U.S. President George W. Bush telephoned King Abdullah to formally invite him on Tuesday and Middle East peace envoy Tony Blair visited Riyadh on Wednesday to discuss the summit with the king and his foreign minister.
The United Arab Emirates' Foreign Minister Sheikh Abdullah bin Zayed al-Nahayan has also received an invitation from the United States to attend the Annapolis conference and Gulf sources said the UAE position should also emerge from the Arab meeting in Cairo.
"The media thinks the Arabs are looking for an excuse not to go, but they are in fact looking for an excuse to attend. They just need encouragement," said one Gulf source.
"They need to find out who will say what and this should happen in Cairo.
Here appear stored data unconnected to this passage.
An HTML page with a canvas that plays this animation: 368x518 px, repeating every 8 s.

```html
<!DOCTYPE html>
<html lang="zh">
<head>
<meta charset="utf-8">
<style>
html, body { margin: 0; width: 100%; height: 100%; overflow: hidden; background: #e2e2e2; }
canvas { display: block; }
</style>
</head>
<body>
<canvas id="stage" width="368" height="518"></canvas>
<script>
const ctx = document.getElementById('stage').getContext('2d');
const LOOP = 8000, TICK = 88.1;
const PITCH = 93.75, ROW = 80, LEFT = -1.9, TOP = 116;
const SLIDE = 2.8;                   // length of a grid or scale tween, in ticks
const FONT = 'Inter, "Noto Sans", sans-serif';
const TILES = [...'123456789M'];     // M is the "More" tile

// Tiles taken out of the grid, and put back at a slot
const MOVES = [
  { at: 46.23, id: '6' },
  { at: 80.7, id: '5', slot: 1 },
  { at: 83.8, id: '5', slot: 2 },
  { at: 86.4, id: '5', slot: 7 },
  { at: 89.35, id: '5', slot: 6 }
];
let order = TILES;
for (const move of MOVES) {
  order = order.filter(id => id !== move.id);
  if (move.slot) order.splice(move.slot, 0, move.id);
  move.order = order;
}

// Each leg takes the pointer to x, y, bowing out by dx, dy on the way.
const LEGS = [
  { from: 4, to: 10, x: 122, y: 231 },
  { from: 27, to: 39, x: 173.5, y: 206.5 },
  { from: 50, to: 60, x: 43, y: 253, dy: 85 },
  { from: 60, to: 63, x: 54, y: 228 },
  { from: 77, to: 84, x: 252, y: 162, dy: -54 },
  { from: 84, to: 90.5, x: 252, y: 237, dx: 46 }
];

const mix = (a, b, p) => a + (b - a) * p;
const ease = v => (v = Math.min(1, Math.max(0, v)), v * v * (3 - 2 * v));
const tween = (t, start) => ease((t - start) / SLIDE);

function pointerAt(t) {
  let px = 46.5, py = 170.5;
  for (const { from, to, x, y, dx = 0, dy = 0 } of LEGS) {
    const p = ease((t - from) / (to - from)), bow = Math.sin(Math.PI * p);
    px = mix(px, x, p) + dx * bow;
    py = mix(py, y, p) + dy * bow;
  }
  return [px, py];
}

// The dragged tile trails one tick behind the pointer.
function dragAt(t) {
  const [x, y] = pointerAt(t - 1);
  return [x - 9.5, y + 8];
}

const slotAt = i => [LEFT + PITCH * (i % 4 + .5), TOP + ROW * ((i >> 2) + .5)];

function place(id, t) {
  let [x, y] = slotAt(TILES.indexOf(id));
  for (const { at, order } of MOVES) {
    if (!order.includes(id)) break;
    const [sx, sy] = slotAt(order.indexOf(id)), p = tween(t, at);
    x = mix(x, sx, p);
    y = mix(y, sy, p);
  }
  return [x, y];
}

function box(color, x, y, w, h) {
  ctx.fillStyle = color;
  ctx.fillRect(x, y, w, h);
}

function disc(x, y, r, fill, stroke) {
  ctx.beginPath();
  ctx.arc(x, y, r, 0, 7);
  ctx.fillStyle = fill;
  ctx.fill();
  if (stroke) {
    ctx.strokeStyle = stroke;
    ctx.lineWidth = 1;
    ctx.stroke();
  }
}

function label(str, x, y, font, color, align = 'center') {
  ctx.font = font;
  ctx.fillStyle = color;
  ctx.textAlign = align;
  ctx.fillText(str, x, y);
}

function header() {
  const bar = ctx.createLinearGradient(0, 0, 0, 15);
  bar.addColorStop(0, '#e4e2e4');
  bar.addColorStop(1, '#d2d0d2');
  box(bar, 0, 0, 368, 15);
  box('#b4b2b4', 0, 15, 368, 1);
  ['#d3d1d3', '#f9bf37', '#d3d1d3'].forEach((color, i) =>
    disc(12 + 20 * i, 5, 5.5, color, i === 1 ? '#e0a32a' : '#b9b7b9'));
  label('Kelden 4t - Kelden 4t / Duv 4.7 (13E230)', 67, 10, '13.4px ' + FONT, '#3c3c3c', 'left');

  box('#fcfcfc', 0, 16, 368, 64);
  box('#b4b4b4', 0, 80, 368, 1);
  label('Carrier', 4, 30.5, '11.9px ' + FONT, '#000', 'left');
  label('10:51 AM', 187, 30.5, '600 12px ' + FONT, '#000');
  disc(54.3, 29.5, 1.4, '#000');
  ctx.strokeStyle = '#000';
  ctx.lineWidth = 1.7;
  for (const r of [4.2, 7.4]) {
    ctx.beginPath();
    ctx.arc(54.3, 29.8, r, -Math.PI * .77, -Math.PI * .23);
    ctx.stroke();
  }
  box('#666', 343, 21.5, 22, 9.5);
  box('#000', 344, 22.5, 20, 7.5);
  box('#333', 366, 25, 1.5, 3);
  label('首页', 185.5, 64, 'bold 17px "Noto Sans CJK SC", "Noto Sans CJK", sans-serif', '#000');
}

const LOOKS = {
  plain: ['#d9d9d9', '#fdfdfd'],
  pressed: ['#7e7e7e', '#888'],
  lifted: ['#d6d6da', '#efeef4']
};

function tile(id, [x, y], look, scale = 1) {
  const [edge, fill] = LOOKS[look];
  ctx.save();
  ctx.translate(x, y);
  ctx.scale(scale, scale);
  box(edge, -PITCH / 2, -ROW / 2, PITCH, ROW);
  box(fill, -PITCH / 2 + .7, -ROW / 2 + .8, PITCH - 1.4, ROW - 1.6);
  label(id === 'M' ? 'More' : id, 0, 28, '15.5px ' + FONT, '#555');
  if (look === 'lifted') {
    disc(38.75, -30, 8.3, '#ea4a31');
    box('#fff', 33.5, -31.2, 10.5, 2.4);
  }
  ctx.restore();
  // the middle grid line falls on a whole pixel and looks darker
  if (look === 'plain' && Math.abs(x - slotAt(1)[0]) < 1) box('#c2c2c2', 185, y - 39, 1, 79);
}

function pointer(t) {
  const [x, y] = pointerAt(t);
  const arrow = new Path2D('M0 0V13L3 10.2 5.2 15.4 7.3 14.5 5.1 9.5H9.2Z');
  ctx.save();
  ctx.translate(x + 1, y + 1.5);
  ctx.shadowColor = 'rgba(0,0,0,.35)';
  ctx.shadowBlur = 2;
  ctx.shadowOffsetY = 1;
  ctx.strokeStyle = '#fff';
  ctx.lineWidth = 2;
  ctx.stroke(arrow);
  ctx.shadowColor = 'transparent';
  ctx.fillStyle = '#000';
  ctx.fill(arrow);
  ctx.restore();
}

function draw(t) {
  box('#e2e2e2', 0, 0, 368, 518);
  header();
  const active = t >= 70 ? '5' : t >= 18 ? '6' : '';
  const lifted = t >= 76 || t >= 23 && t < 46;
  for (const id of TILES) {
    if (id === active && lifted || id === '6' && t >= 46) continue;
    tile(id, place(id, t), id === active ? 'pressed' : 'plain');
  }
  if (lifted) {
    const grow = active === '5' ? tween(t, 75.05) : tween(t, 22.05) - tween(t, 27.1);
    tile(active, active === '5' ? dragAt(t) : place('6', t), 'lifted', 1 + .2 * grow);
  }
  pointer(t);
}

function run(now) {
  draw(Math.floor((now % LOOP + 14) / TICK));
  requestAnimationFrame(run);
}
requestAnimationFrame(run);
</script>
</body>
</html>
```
They will go, but the question is under which arrangement?"
The United States has invited about 40 countries to the meeting which it hopes will launch negotiations to end the six-decade Israeli-Palestinian conflict.
It was unclear how far the conference would go in tackling the core issues - borders, security, settlements, the status of Jerusalem and the fate of Palestinian refugees - that have defeated previous efforts to end the conflict.
China confirms participation in summit Chinese Foreign Minister Yang Jiechi will attend a Middle East peace conference in the United States next week, a government spokesman said Thursday.
"We're willing to take part in all international efforts that will be conducive to the proper settlement of this issue," said Foreign Ministry spokesman Liu Jianchao.
Washington has organized the 47-nation conference to discuss the conflict over land, nationhood and rights that underlies Israel's conflicts with its Arab neighbors.
China's decision to take part reflects its more active role recently in world politics and peacemaking and growing commercial and diplomatic ties with the Middle East.
"I think the international conference ... has attracted the attention of the international community, including Arab countries, and we all have high expectations and hope substantial results can be achieved," Liu said at a regular ministry briefing.
China has sent peacekeepers on UN missions in Lebanon and Darfur and has used behind-the-scenes diplomacy in dealing with unrest in Myanmar and Sudan.